Latency vs. Throughput
Latency and Throughput are two incredibly important concepts in Systems Design. They’re ways to measure the performance of your System.
Latency is how long it takes for data to traverse your system.
An example would be the latency of a network request. How long does it take for your network request to go from the client (which is you) to the server (google’s servers for example) and back to the client (you).
An estimate for how long it takes to send 1 IP Packet as a Network Request from California, to the Netherlands, and back to California is 150,000 microseconds. That is the latency.
If you’d like to decrease latency, you need to invest in hardware that runs faster. Buying a more powerful server that can process requests at a faster speed will reduce latency.
Many times, however, you’re going to be bounded by the speed of light. At that point, you’ll be better off asking a physicist for help rather than a computer engineer.
Throughput is how much work a machine can perform in a given amount of time.
An example is how much data can be transferred from one point of your system to another point in your system. This might be measured in Mbps (Megabits Per Second) or Gbps (Gigabits Per Second).
Your internet download speed might be 50 Mbps, meaning your ISP can transfer 50 Megabits of content a second to you over your network.
Another example is how many requests your server can process in a second, or HTTP requests per second.

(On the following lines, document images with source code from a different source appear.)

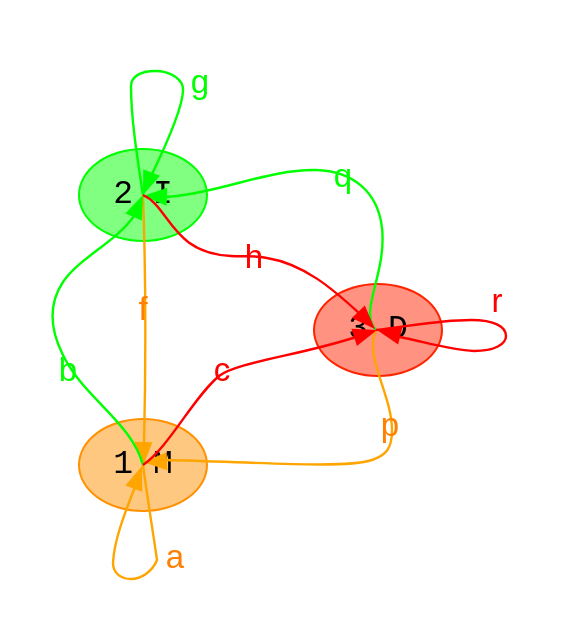
<!DOCTYPE html>
<html lang="en">
<head>
<meta charset="utf-8">
<title>State diagram</title>
<style>
  :root {
    --green: #00ff00;
    --green-fill: #80ff80;
    --orange: #ffa500;
    --orange-line: #ff9000;
    --orange-fill: #ffc880;
    --orange-text: #ff8000;
    --red: #ff0000;
    --red-line: #ff2400;
    --red-fill: #ff9280;
  }
  * { box-sizing: border-box; }
  html, body { margin: 0; background: #fff; overflow: hidden; }
  .diagram { position: relative; width: 567px; height: 640px; overflow: hidden; background: #fff; }
  .state {
    position: absolute; width: 130px; height: 94px;
    display: flex; align-items: center; justify-content: center;
    border: 2px solid; border-radius: 50%;
    font: 33px/40px "Liberation Mono", monospace; white-space: pre;
  }
  .state span { color: #000; }
  .state-i { left: 78px; top: 148px; background: var(--green-fill); border-color: var(--green); }
  .state-d { left: 313px; top: 283px; background: var(--red-fill); border-color: var(--red-line); }
  .state-m { left: 78px; top: 418px; background: var(--orange-fill); border-color: var(--orange-line); }
  .edges { position: absolute; left: 0; top: 0; }
  .edges path { fill: none; stroke: currentColor; stroke-width: 2.4; }
  .edges use { fill: currentColor; }
  .to-i { color: var(--green); }
  .to-m { color: var(--orange); }
  .to-d { color: var(--red); }
  .label {
    position: absolute; width: 40px; margin-left: -20px; text-align: center;
    font: 33px/40px "Liberation Sans", sans-serif;
  }
  .label.to-m { color: var(--orange-text); }
</style>
</head>
<body>
<main class="diagram">
  <div class="state state-i"><span>2 I</span></div>
  <div class="state state-d"><span>3 D</span></div>
  <div class="state state-m"><span>1 M</span></div>

  <svg class="edges" width="567" height="640" viewBox="0 0 567 640" aria-hidden="true">
    <defs><polygon id="arrow" points="0,0 -24,-9 -24,9"/></defs>
    <g class="to-m">
      <path d="M143 465C148 502 153 532 157 560C152 572 141 579 131 579C122 579 113 574 113 563C114 541 124 515 135 487"/>
      <use href="#arrow" transform="translate(142 466) rotate(-70)"/>
      <path d="M143 195C146 280 146 360 144 445"/>
      <use href="#arrow" transform="translate(143 466) rotate(91)"/>
      <path d="M376 330C364 357 392 395 392 430C392 449 386 455 372 460C345 469 255 462 165 460"/>
      <use href="#arrow" transform="translate(143 462) rotate(178)"/>
    </g>
    <g class="to-i">
      <path d="M143 465C131 421 82 397 62 353C49 326 49 303 63 282C79 258 116 242 134 216"/>
      <use href="#arrow" transform="translate(143 195) rotate(-67)"/>
      <path d="M143 195C137 156 131 118 131 86C131 77 140 71 155 71C170 71 184 79 183 91C182 110 167 143 152 174"/>
      <use href="#arrow" transform="translate(143 195) rotate(111)"/>
      <path d="M376 330C358 312 387 274 382 228C378 192 353 171 316 170C269 169 220 193 166 197"/>
      <use href="#arrow" transform="translate(143 196) rotate(182)"/>
    </g>
    <g class="to-d">
      <path d="M143 465C170 446 192 399 219 376C237 362 302 355 356 337"/>
      <use href="#arrow" transform="translate(377 330) rotate(-18)"/>
      <path d="M143 195C170 207 171 253 231 256C244 257 254 255 267 258C304 264 333 289 360 314"/>
      <use href="#arrow" transform="translate(375 329) rotate(46)"/>
      <path d="M376 330C410 326 440 320 471 320C495 320 506 327 506 336C506 344 495 351 474 351C450 350 425 342 400 337"/>
      <use href="#arrow" transform="translate(377 330) rotate(194)"/>
    </g>
  </svg>

  <span class="label to-i" style="left:200px;top:62px">g</span>
  <span class="label to-i" style="left:343px;top:156px">q</span>
  <span class="label to-d" style="left:254px;top:237px">h</span>
  <span class="label to-m" style="left:143px;top:289px">f</span>
  <span class="label to-d" style="left:497px;top:281px">r</span>
  <span class="label to-i" style="left:68px;top:350px">b</span>
  <span class="label to-d" style="left:222px;top:350px">c</span>
  <span class="label to-m" style="left:390px;top:405px">p</span>
  <span class="label to-m" style="left:175px;top:537px">a</span>
</main>
</body>
</html>
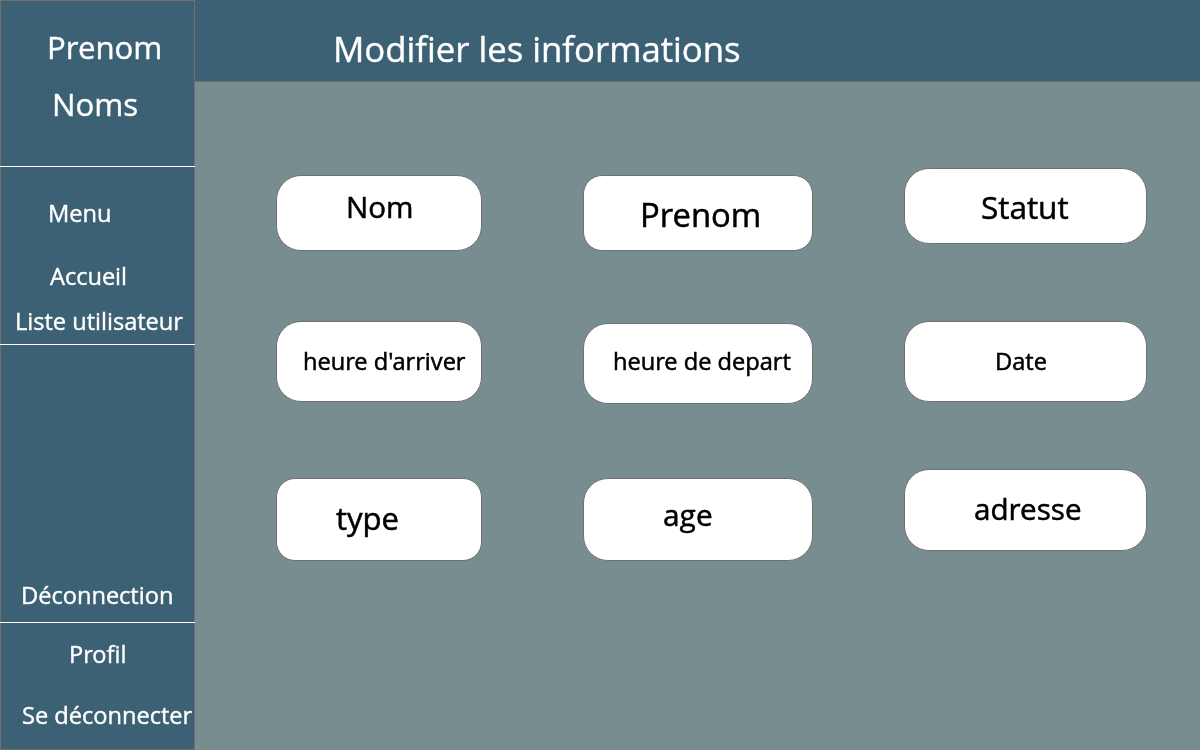
<!DOCTYPE html>
<html lang="fr">
<head>
<meta charset="utf-8">
<title>Modifier les informations</title>
<style>
:root {
  --bar: #3d6174;
  --panel: #788d90;
  --outline: #707070;
  --card: #fff;
  --light: #fff;
  --ink: #000;
}
* { box-sizing: border-box; margin: 0; padding: 0; }
html, body { width: 1200px; height: 750px; overflow: hidden; }
body {
  display: grid;
  grid-template-columns: 195px 1fr;
  font-family: "Open Sans", "Noto Sans", sans-serif;
  background: var(--panel);
  color: var(--light);
  white-space: nowrap;
  -webkit-text-stroke: 0.5px currentColor;
}
a { color: inherit; text-decoration: none; }

.sidebar {
  display: grid;
  grid-template-rows: 167px 178px 278px 127px;
  background: var(--bar);
  box-shadow: inset 0 0 0 1px var(--outline);
}
.sidebar > * {
  display: flex;
  flex-direction: column;
  align-items: flex-start;
  border-bottom: 1px solid var(--light);
  font-size: 23.6px;
  line-height: 24px;
}
.sidebar > :last-child { border-bottom: 0; }
.identity { padding: 31px 0 0 47px; gap: 25px; font-size: 31.2px; line-height: 32px; }
.identity .last-name { margin-left: 5px; }
.menu { padding: 34px 0 0 15px; }
.menu h2 { font: inherit; margin: 0 0 39px 33px; }
.menu .home { margin: 0 0 21px 35px; }
.session { justify-content: flex-end; padding: 0 0 15px 21px; }
.account { padding: 19px 0 0 22px; gap: 37px; }
.account .profile { margin-left: 47px; }

.content { display: grid; grid-template-rows: 82px 1fr; }
.title-bar {
  padding: 31px 0 0 138px;
  background: var(--bar);
  border-bottom: 1px solid var(--outline);
}
.title-bar h1 { font-size: 34.7px; font-weight: 400; line-height: 36px; }

.fields {
  display: grid;
  grid-template-columns: 206px 230px 243px;
  grid-template-rows: 82px 83px 92px;
  column-gap: 101px;
  row-gap: 71px;
  padding: 86px 0 0 81px;
  align-items: start;
  list-style: none;
}
.fields li {
  height: 81px;
  border: 1px solid var(--outline);
  border-radius: 25px;
  background: var(--card);
  color: var(--ink);
  font-size: 23.6px;
  line-height: 32px;
}
.fields li:nth-child(3n) { margin-left: -10px; width: 243px; }
.fields .field-nom { height: 76px; margin-top: 7px; padding: 15px 0 0 69px; font-size: 29.5px; }
.fields .field-prenom { height: 76px; margin-top: 7px; border-radius: 19px; padding: 23px 0 0 56px; font-size: 32.8px; }
.fields .field-statut { width: 236px; height: 76px; padding: 22px 0 0 76px; font-size: 31.5px; }
.fields .field-arrivee { padding: 23px 0 0 26px; }
.fields .field-depart { margin-top: 2px; padding: 21px 0 0 29px; }
.fields .field-date { padding: 23px 0 0 90px; }
.fields .field-type { height: 83px; margin-top: 3px; border-radius: 19px; padding: 23px 0 0 59px; font-size: 31px; }
.fields .field-age { height: 83px; margin-top: 3px; padding: 20px 0 0 79px; font-size: 29.8px; }
.fields .field-adresse { height: 82px; margin-top: -6px; padding: 23px 0 0 69px; font-size: 29.6px; }
</style>
</head>
<body>
  <aside class="sidebar">
    <header class="identity">
      <span class="first-name">Prenom</span>
      <span class="last-name">Noms</span>
    </header>
    <nav class="menu">
      <h2>Menu</h2>
      <a class="home" href="#">Accueil</a>
      <a class="users" href="#">Liste utilisateur</a>
    </nav>
    <div class="session">
      <a href="#">Déconnection</a>
    </div>
    <nav class="account">
      <a class="profile" href="#">Profil</a>
      <a class="logout" href="#">Se déconnecter</a>
    </nav>
  </aside>
  <main class="content">
    <header class="title-bar">
      <h1>Modifier les informations</h1>
    </header>
    <ul class="fields">
      <li class="field-nom">Nom</li>
      <li class="field-prenom">Prenom</li>
      <li class="field-statut">Statut</li>
      <li class="field-arrivee">heure d'arriver</li>
      <li class="field-depart">heure de depart</li>
      <li class="field-date">Date</li>
      <li class="field-type">type</li>
      <li class="field-age">age</li>
      <li class="field-adresse">adresse</li>
    </ul>
  </main>
</body>
</html>
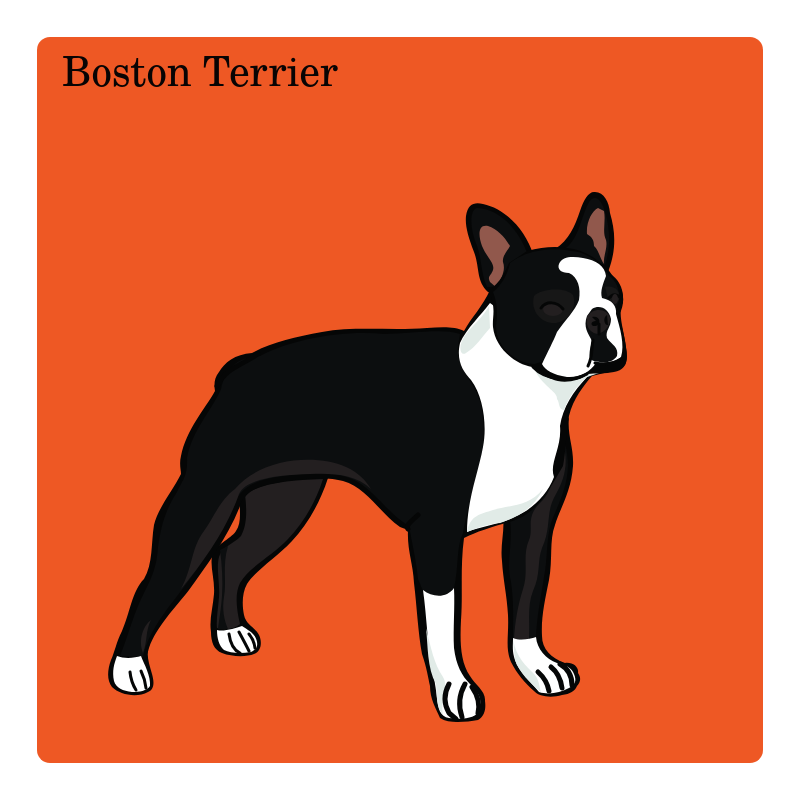
<!DOCTYPE html>
<html lang="en">
<head>
<meta charset="utf-8">
<title>Boston Terrier</title>
<style>
:root {
  --paper: #ffffff;
  --card: #ee5824;
  --outline: #050606;
  --coat: #0c0e0f;
  --coat-light: #231f20;
  --coat-mid: #171717;
  --white: #ffffff;
  --white-shade: #e1ebe7;
  --inner-ear: #91584c;
}
html, body { margin: 0; background: var(--paper); }
body { width: 800px; height: 800px; overflow: hidden; }
svg { display: block; }
.card { fill: var(--card); }
.title { font: 42px "TeX Gyre Schola", "Noto Serif", serif; fill: #080404; }
.outline { fill: var(--outline); }
.coat { fill: var(--coat); }
.coat-light { fill: var(--coat-light); }
.coat-mid { fill: var(--coat-mid); }
.white { fill: var(--white); }
.shade { fill: var(--white-shade); }
.inner-ear { fill: var(--inner-ear); }
.line { fill: none; stroke: var(--outline); stroke-width: 3; stroke-linecap: round; stroke-linejoin: round; }
.thick { stroke-width: 5; }
</style>
</head>
<body>
<svg width="800" height="800" viewBox="0 0 800 800">
  <rect class="card" x="37" y="37" width="726" height="726" rx="13"/>
  <text class="title" x="62" y="86" textLength="276" lengthAdjust="spacingAndGlyphs">Boston Terrier</text>

  <g id="boston-terrier">
    <g id="far-hind-leg">
      <path class="outline" d="M238 490 C240 508 242 522 236 531 C230 540 215 544 212 556 C210 568 215 580 214 594 C213 607 209 620 211 632 C211 642 214 650 222 653 C232 657 247 657 254 654 C262 651 262 641 259 635 C255 627 246 625 244 615 C242 605 242 593 247 584 C256 570 276 558 292 541 C307 525 320 503 328 478 L300 470Z"/>
      <path class="coat-light" d="M245 494 C247 511 247 525 241 536 C234 544 222 546 219 557 C216 569 220 582 219 597 C218 610 216 620 217 628 C226 631 236 628 240 624 C236 607 235 593 240 583 C249 567 272 556 288 539 C303 523 315 504 323 479 C290 480 263 483 245 494Z"/>
      <path class="coat" d="M220 550 C222 565 223 580 222 596 C221 610 219 620 218 629 L228 629 C224 620 222 609 224 597 C227 582 222 566 228 546Z"/>
      <path class="white" d="M217 630 C224 632 235 628 242 626 C248 630 256 634 257 642 C258 648 255 650 251 652 C240 654 230 653 224 650 C219 646 217 638 217 630Z"/>
      <path class="line" d="M229 634 Q231 649 240 653 M239 632 Q245 643 249 651 M249 634 Q254 640 255 648"/>
    </g>

    <g id="far-front-leg">
      <path class="outline" d="M503 515 C505 531 500 545 502 561 C503 579 507 596 508 615 C509 636 505 648 511 662 C517 674 525 683 534 691 C539 697 552 698 562 695 C570 694 575 691 577 686 C581 682 581 677 578 673 C579 667 573 662 565 663 C551 658 542 649 542 636 C541 617 545 600 549 580 C553 559 549 541 555 525 C560 508 571 493 573 466 C574 447 567 436 569 417 L540 470Z"/>
      <path class="coat" d="M510 520 C513 545 506 561 511 582 C514 603 513 622 513 638 C520 640 530 639 536 637 C537 615 541 597 544 577 C548 557 546 540 551 523 C558 504 567 490 568 466 C568 450 563 437 562 428 L555 480Z"/>
      <path class="coat-light" d="M563 443 C569 464 564 480 556 494 C545 512 552 526 542 548 C537 561 541 574 533 591 C527 606 530 622 529 639 L514 639 C515 621 518 605 523 589 C529 571 522 556 529 540 C534 528 525 518 540 503 C553 491 554 474 556 462Z"/>
      <path class="white" d="M513 638 C520 641 530 639 536 637 C537 649 546 659 557 663 C566 665 572 668 574 674 C577 681 575 685 569 688 C560 693 548 695 539 692 C531 682 519 672 515 660 C512 651 513 646 513 638Z"/>
      <path class="shade" d="M513 640 C517 658 525 665 535 675 C540 682 539 687 541 692 C530 683 519 672 515 660Z"/>
      <path class="line thick" d="M538 672 Q547 680 549 691 M551 667 Q560 674 562 688 M560 664 Q572 671 572 685"/>
    </g>

    <path id="body-outline" class="outline" d="M464 331 C455 326 440 327 427 328 C393 331 354 326 322 332 C295 337 272 342 252 353 C235 354 224 363 219 372 C214 378 214 385 215 391 C205 409 186 430 181 456 C179 464 181 470 181 474 C173 490 158 508 154 525 C151 543 153 564 144 579 C132 591 130 613 122 631 C116 643 115 651 111 660 C107 671 107 681 112 687 C120 695 137 698 148 692 C155 689 154 681 152 674 C149 663 146 655 149 648 C156 627 176 607 189 590 C207 565 228 537 240 506 C246 491 258 486 275 483 C300 478 329 477 343 481 C367 488 379 512 400 527 L408 530 C407 550 413 563 414 583 C417 608 418 632 422 654 C427 669 428 677 430 686 C430 699 436 709 440 718 C449 724 466 722 478 720 C485 716 486 708 485 701 C486 691 475 685 470 676 C460 661 460 641 461 620 C463 595 460 568 464 538 C476 532 491 527 509 522 C535 516 548 492 563 466 C566 451 566 431 569 416 C573 399 584 385 592 376 C606 372 618 372 625 365 C630 355 623 332 619 315 C625 305 624 292 619 285 L605 265 L540 250 L490 290 C483 306 471 318 464 331Z"/>

    <g id="torso-and-hind-leg">
      <path class="coat" d="M460 334 C441 328 412 334 384 334 C340 330 291 340 260 356 C241 356 226 366 221 389 C211 412 192 430 187 458 C188 476 182 481 177 492 C164 512 161 528 158 547 C157 568 150 581 143 595 C135 610 129 633 120 656 L143 657 C148 631 169 607 184 587 C207 556 226 528 237 499 C244 484 263 478 290 475 C319 472 342 472 358 482 C376 493 389 514 409 526 C412 543 416 559 418 579 L423 591 C433 598 448 596 454 588 C459 567 456 547 463 533 C466 514 473 491 479 467 C485 445 485 426 481 405 C475 380 456 370 458 347Z"/>
      <path class="coat-light" d="M235 489 C260 459 314 453 346 467 C359 473 366 481 371 489 C355 474 333 473 310 474 C281 475 246 478 239 494 C228 526 206 559 181 589 C193 567 191 548 204 531 C214 517 220 500 235 489Z"/>
      <path class="coat-light" d="M151 620 C143 626 138 640 143 653 C148 640 145 632 151 620Z"/>
      <path class="line thick" d="M217 386 C226 368 242 365 258 354 M408 529 C405 525 414 519 418 515"/>
      <path class="white" d="M117 656 C124 659 135 658 141 656 C144 664 151 676 150 686 C147 691 139 692 132 692 C123 691 116 688 114 681 C112 671 114 664 117 656Z"/>
      <path class="line" d="M130 672 Q131 682 136 690 M141 671 Q145 679 146 688"/>
    </g>

    <g id="near-front-foot">
      <path class="white" d="M423 590 C432 597 446 599 454 588 C455 607 453 629 454 648 C456 665 462 676 470 684 C479 692 482 700 480 710 C476 718 464 720 449 718 C440 717 438 708 437 698 C436 688 434 680 433 668 C427 645 427 618 423 590Z"/>
      <path class="shade" d="M426 628 C431 648 434 664 443 677 C449 687 440 698 443 715 C436 707 437 696 436 684 C427 668 428 645 426 628Z"/>
      <path class="line thick" d="M449 684 Q441 699 449 713 L456 719 M465 684 Q456 700 462 717 M472 687 Q481 700 478 713"/>
    </g>

    <g id="chest">
      <path class="white" d="M490 303 C482 314 466 329 460 343 C456 361 463 371 471 380 C484 397 487 427 483 447 C478 474 467 500 467 532 C482 526 502 524 514 517 C532 510 547 495 554 477 C549 463 562 448 560 426 C563 407 573 392 587 377 L612 363 L540 340Z"/>
      <path class="shade" d="M489 306 C483 318 471 326 464 337 C458 346 460 357 466 353 C476 347 481 338 490 328Z"/>
      <path class="shade" d="M467 532 C470 515 481 514 493 510 C509 505 529 507 543 489 C533 511 512 519 500 523 C486 524 475 529 467 532Z"/>
      <path class="shade" d="M534 368 C541 386 558 391 557 399 C560 403 558 409 564 410 C569 397 575 388 587 377 L608 370 L612 361 C596 367 580 382 562 380Z"/>
    </g>

    <g id="far-ear">
      <path class="outline" d="M555 249 C569 240 575 226 580 211 C584 199 589 191 595 192 C604 192 609 202 610 213 C615 230 617 249 608 272Z"/>
      <path class="coat" d="M566 248 C579 238 581 217 589 202 C595 193 602 200 605 212 C611 232 610 250 605 265Z"/>
      <path class="inner-ear" d="M598 208 C592 211 586 222 587 234 C592 237 594 240 594 246 C599 250 600 259 604 264 C603 256 608 248 606 240 C602 232 606 221 604 211Z"/>
    </g>

    <g id="near-ear">
      <path class="outline" d="M488 292 C476 281 480 268 474 252 C468 236 465 226 466 216 C468 204 474 202 483 204 C507 209 526 232 533 254 L503 291Z"/>
      <path class="coat" d="M487 287 C481 274 482 260 477 246 C470 230 469 210 477 208 C501 209 519 231 528 255 L505 286Z"/>
      <path class="inner-ear" d="M488 226 C478 224 478 235 482 246 C487 258 495 263 493 270 C491 276 487 276 490 282 L497 288 C501 278 506 271 503 262 C502 256 508 250 510 246 C504 236 497 229 488 226Z"/>
    </g>

    <g id="head">
      <path class="outline" d="M527 251 C542 247 555 246 567 248 C587 250 601 261 609 273 C619 279 624 289 623 302 C617 313 624 329 626 348 C629 362 625 370 614 372 C605 374 595 373 588 374 C579 382 561 384 552 379 C542 376 539 371 532 367 C514 364 495 347 493 327 C492 317 497 307 488 291 C501 283 506 269 509 263Z"/>
      <path class="coat" d="M510 263 C528 249 553 248 571 251 C588 252 603 265 609 276 C617 281 620 291 619 301 L596 350 L548 360 L534 364 C513 363 496 345 496 326 C498 313 497 302 493 292 C502 285 508 273 510 263Z"/>
      <path class="coat-mid" d="M534 296 C542 288 566 287 573 295 C577 306 570 320 556 323 C542 324 530 312 534 296Z"/>
      <path class="coat-mid" d="M605 287 C614 285 621 290 619 300 L610 306Z"/>
      <path class="white" d="M559 264 C562 256 573 256 583 258 C596 260 605 266 606 276 C603 284 600 291 602 298 C612 300 617 306 616 314 C620 328 625 345 621 357 C614 364 601 362 596 363 C590 372 579 378 567 377 C553 375 545 370 542 364 C548 351 553 342 557 332 C565 320 575 311 579 300 C581 288 578 277 569 273 C561 273 557 269 559 264Z"/>
      <path class="coat" d="M592 309 C600 304 609 309 611 319 C611 328 605 330 607 338 C612 345 619 347 617 356 C611 365 600 362 594 361 C587 359 590 349 592 341 C588 333 583 327 587 316Z"/>
      <path class="coat-light" d="M587 317 C592 307 608 308 610 318 C610 328 604 331 599 334 C592 334 585 328 587 317Z"/>
      <path class="outline" d="M592 317 C600 315 602 324 596 326 C590 327 590 321 596 321Z M607 315 C602 318 605 326 608 325Z"/>
      <path class="line" d="M599 324 V334 M593 340 C591 350 593 356 588 366 M533 367 C545 380 571 383 587 374 M595 363 Q610 366 621 359"/>
      <ellipse class="coat-light" cx="553" cy="309" rx="10" ry="7"/>
      <path class="line" d="M541 308 C546 301 557 301 563 309 M609 298 Q614 292 620 297"/>
      <ellipse class="coat-light" cx="615" cy="299" rx="3" ry="5"/>
    </g>
  </g>
</svg>
</body>
</html>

Increasing your throughput can be done by vertical scaling (upgrading your servers so they can requests more quickly) or by horizontal scaling (adding more servers to your system so you can process more requests simultaneously).
Or, in the case of your internet download speeds, you can increase it by leeching off your neighbor’s gigabit internet. Thanks Jack!
As a refresher, here’s the previous question
A number is sparse if there are no adjacent ones in it’s binary representation.
For example, 341 is sparse since it is 101010101 in binary.
342 is not sparse since it is 101010110 in binary.
For a given input K, find the smallest sparse number that is greater than or equal to K.
Try to do this in faster than O(N log N).
The obvious solution is to just keep incrementing K until we get a number that is sparse.
The farthest we’ll have to search is K numbers away and checking whether a number is sparse takes O(log K) since K will have log(K) digits.
This means the naive solution will take O(K log K), which doesn’t beat our O(N log N) time constraint.
Instead, we can solve this question by manipulating the bits in K.
Any non-sparse number must contain the sequence 011 somewhere in the binary representation of the number (you may have to add a leading 0 to the binary representation).
Therefore, we can increment this sequence by 1 to 100 and make all the trailing digits after that sequence 0s.
This creates the next-largest number without that 011 sequence.
However, we may have accidentally created another 011 sequence when switching the 011 to 100. In order to check for that, we have to continue scanning “up” the binary representation (from right to left) to make sure there aren’t any 011 sequences.
If there are, then we repeat the same process of switching the 011 to 100 and making all the trailing digits 0s.
The time complexity is log(k).